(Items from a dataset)
BEGIN
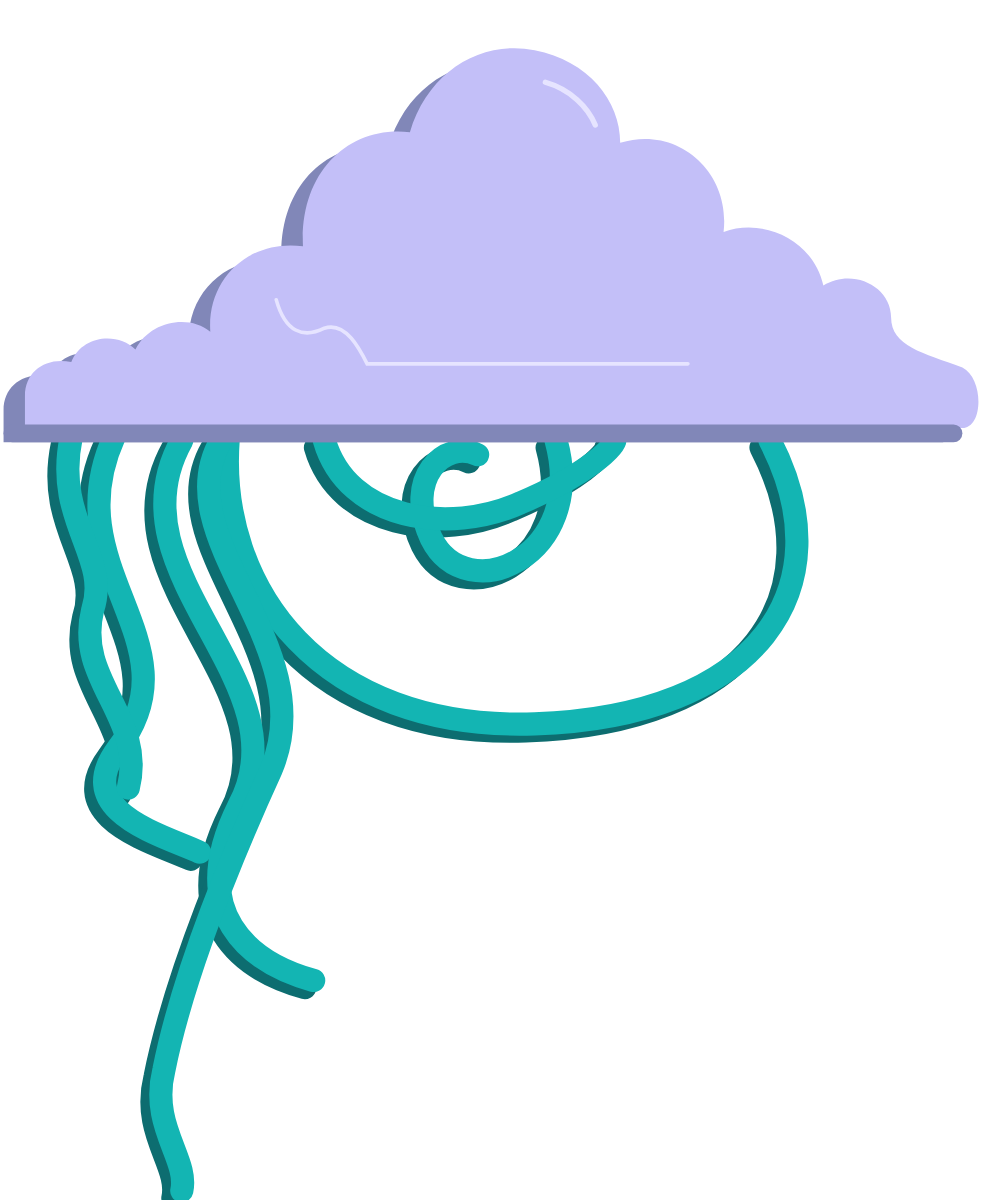
<!DOCTYPE html>
<html lang="en">
<head>
<meta charset="utf-8">
<title>Cloud with Vines</title>
<link rel="stylesheet" href="https://fonts.googleapis.com/css2?family=Inter&display=swap">
<style>
  :root {
    --page: #ffffff;
    --cloud: #c3bff8;
    --cloud-shade: #8187b8;
    --cloud-shine: #e6e4ff;
    --vine: #13b5b3;
    --vine-shade: #0d6d70;
  }
  html, body {
    margin: 0;
    width: 982px;
    height: 1200px;
    overflow: hidden;
    background: var(--page);
    font-family: "Inter", sans-serif;
  }
  .artwork { display: block; width: 982px; height: 1200px; }
  .vine { fill: none; stroke-linecap: round; stroke-linejoin: round; stroke-width: 13; }
  .vine-front { stroke: var(--vine); }
  .vine-back { stroke: var(--vine-shade); }
</style>
</head>
<body>
<svg class="artwork" viewBox="0 0 551 673" xmlns="http://www.w3.org/2000/svg" role="img" aria-label="Lavender cloud with teal vines hanging below">
  <defs>
    <g id="vine-strands">
      <path d="M432,247 C475,330 425,402 300,406 C180,410 122,330 128,247"/>
      <path d="M312,247 C330,312 262,342 242,302 C226,268 250,246 268,255"/>
      <path d="M182,247 C195,292 252,300 292,282 C330,266 345,250 345,247"/>
      <path d="M64,245 C30,320 112,360 66,420 C40,455 90,468 112,478"/>
      <path d="M102,247 C60,322 172,382 134,452 C104,512 140,540 176,550"/>
      <path d="M124,247 C92,302 182,362 152,432 C120,502 100,560 92,600 C84,632 106,650 102,668"/>
      <path d="M40,245 C30,292 62,312 52,342 C42,382 82,402 72,442"/>
    </g>
    <path id="cloud-body" d="M14,240 L14,222 C14,208 26,200 40,203 C46,188 66,186 76,196 C84,180 106,176 118,186 C116,156 140,134 170,138 C168,96 196,70 230,74 C240,40 270,22 300,28 C330,34 348,56 348,80 C380,70 410,96 406,130 C428,122 456,134 462,160 C478,150 500,160 500,178 C500,194 518,198 540,206 C552,212 552,240 540,240 Z"/>
  </defs>

  <g class="vines">
    <use href="#vine-strands" class="vine vine-back" transform="translate(-5,4)"/>
    <use href="#vine-strands" class="vine vine-front"/>
  </g>

  <g class="cloud">
    <use href="#cloud-body" fill="var(--cloud-shade)" transform="translate(-12,8)"/>
    <use href="#cloud-body" fill="var(--cloud)"/>
    <rect x="2" y="238" width="538" height="10" rx="5" fill="var(--cloud-shade)"/>
    <path d="M155,168 C160,186 170,190 182,184 C194,180 202,196 206,204 L386,204" fill="none" stroke="var(--cloud-shine)" stroke-width="2" stroke-linecap="round"/>
    <path d="M306,46 C320,50 330,60 334,70" fill="none" stroke="var(--cloud-shine)" stroke-width="3" stroke-linecap="round"/>
  </g>
</svg>
</body>
</html>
END
▶ **Task goal**
Print the records again exactly, without the pictures.

▶ **Result below**
<!DOCTYPE html>
<html lang="en">
<head>
<meta charset="utf-8">
<title>Cloud with Vines</title>
<link rel="stylesheet" href="https://fonts.googleapis.com/css2?family=Inter&display=swap">
<style>
  :root {
    --page: #ffffff;
    --cloud: #c3bff8;
    --cloud-shade: #8187b8;
    --cloud-shine: #e6e4ff;
    --vine: #13b5b3;
    --vine-shade: #0d6d70;
  }
  html, body {
    margin: 0;
    width: 982px;
    height: 1200px;
    overflow: hidden;
    background: var(--page);
    font-family: "Inter", sans-serif;
  }
  .artwork { display: block; width: 982px; height: 1200px; }
  .vine { fill: none; stroke-linecap: round; stroke-linejoin: round; stroke-width: 13; }
  .vine-front { stroke: var(--vine); }
  .vine-back { stroke: var(--vine-shade); }
</style>
</head>
<body>
<svg class="artwork" viewBox="0 0 551 673" xmlns="http://www.w3.org/2000/svg" role="img" aria-label="Lavender cloud with teal vines hanging below">
  <defs>
    <g id="vine-strands">
      <path d="M432,247 C475,330 425,402 300,406 C180,410 122,330 128,247"/>
      <path d="M312,247 C330,312 262,342 242,302 C226,268 250,246 268,255"/>
      <path d="M182,247 C195,292 252,300 292,282 C330,266 345,250 345,247"/>
      <path d="M64,245 C30,320 112,360 66,420 C40,455 90,468 112,478"/>
      <path d="M102,247 C60,322 172,382 134,452 C104,512 140,540 176,550"/>
      <path d="M124,247 C92,302 182,362 152,432 C120,502 100,560 92,600 C84,632 106,650 102,668"/>
      <path d="M40,245 C30,292 62,312 52,342 C42,382 82,402 72,442"/>
    </g>
    <path id="cloud-body" d="M14,240 L14,222 C14,208 26,200 40,203 C46,188 66,186 76,196 C84,180 106,176 118,186 C116,156 140,134 170,138 C168,96 196,70 230,74 C240,40 270,22 300,28 C330,34 348,56 348,80 C380,70 410,96 406,130 C428,122 456,134 462,160 C478,150 500,160 500,178 C500,194 518,198 540,206 C552,212 552,240 540,240 Z"/>
  </defs>

  <g class="vines">
    <use href="#vine-strands" class="vine vine-back" transform="translate(-5,4)"/>
    <use href="#vine-strands" class="vine vine-front"/>
  </g>

  <g class="cloud">
    <use href="#cloud-body" fill="var(--cloud-shade)" transform="translate(-12,8)"/>
    <use href="#cloud-body" fill="var(--cloud)"/>
    <rect x="2" y="238" width="538" height="10" rx="5" fill="var(--cloud-shade)"/>
    <path d="M155,168 C160,186 170,190 182,184 C194,180 202,196 206,204 L386,204" fill="none" stroke="var(--cloud-shine)" stroke-width="2" stroke-linecap="round"/>
    <path d="M306,46 C320,50 330,60 334,70" fill="none" stroke="var(--cloud-shine)" stroke-width="3" stroke-linecap="round"/>
  </g>
</svg>
</body>
</html>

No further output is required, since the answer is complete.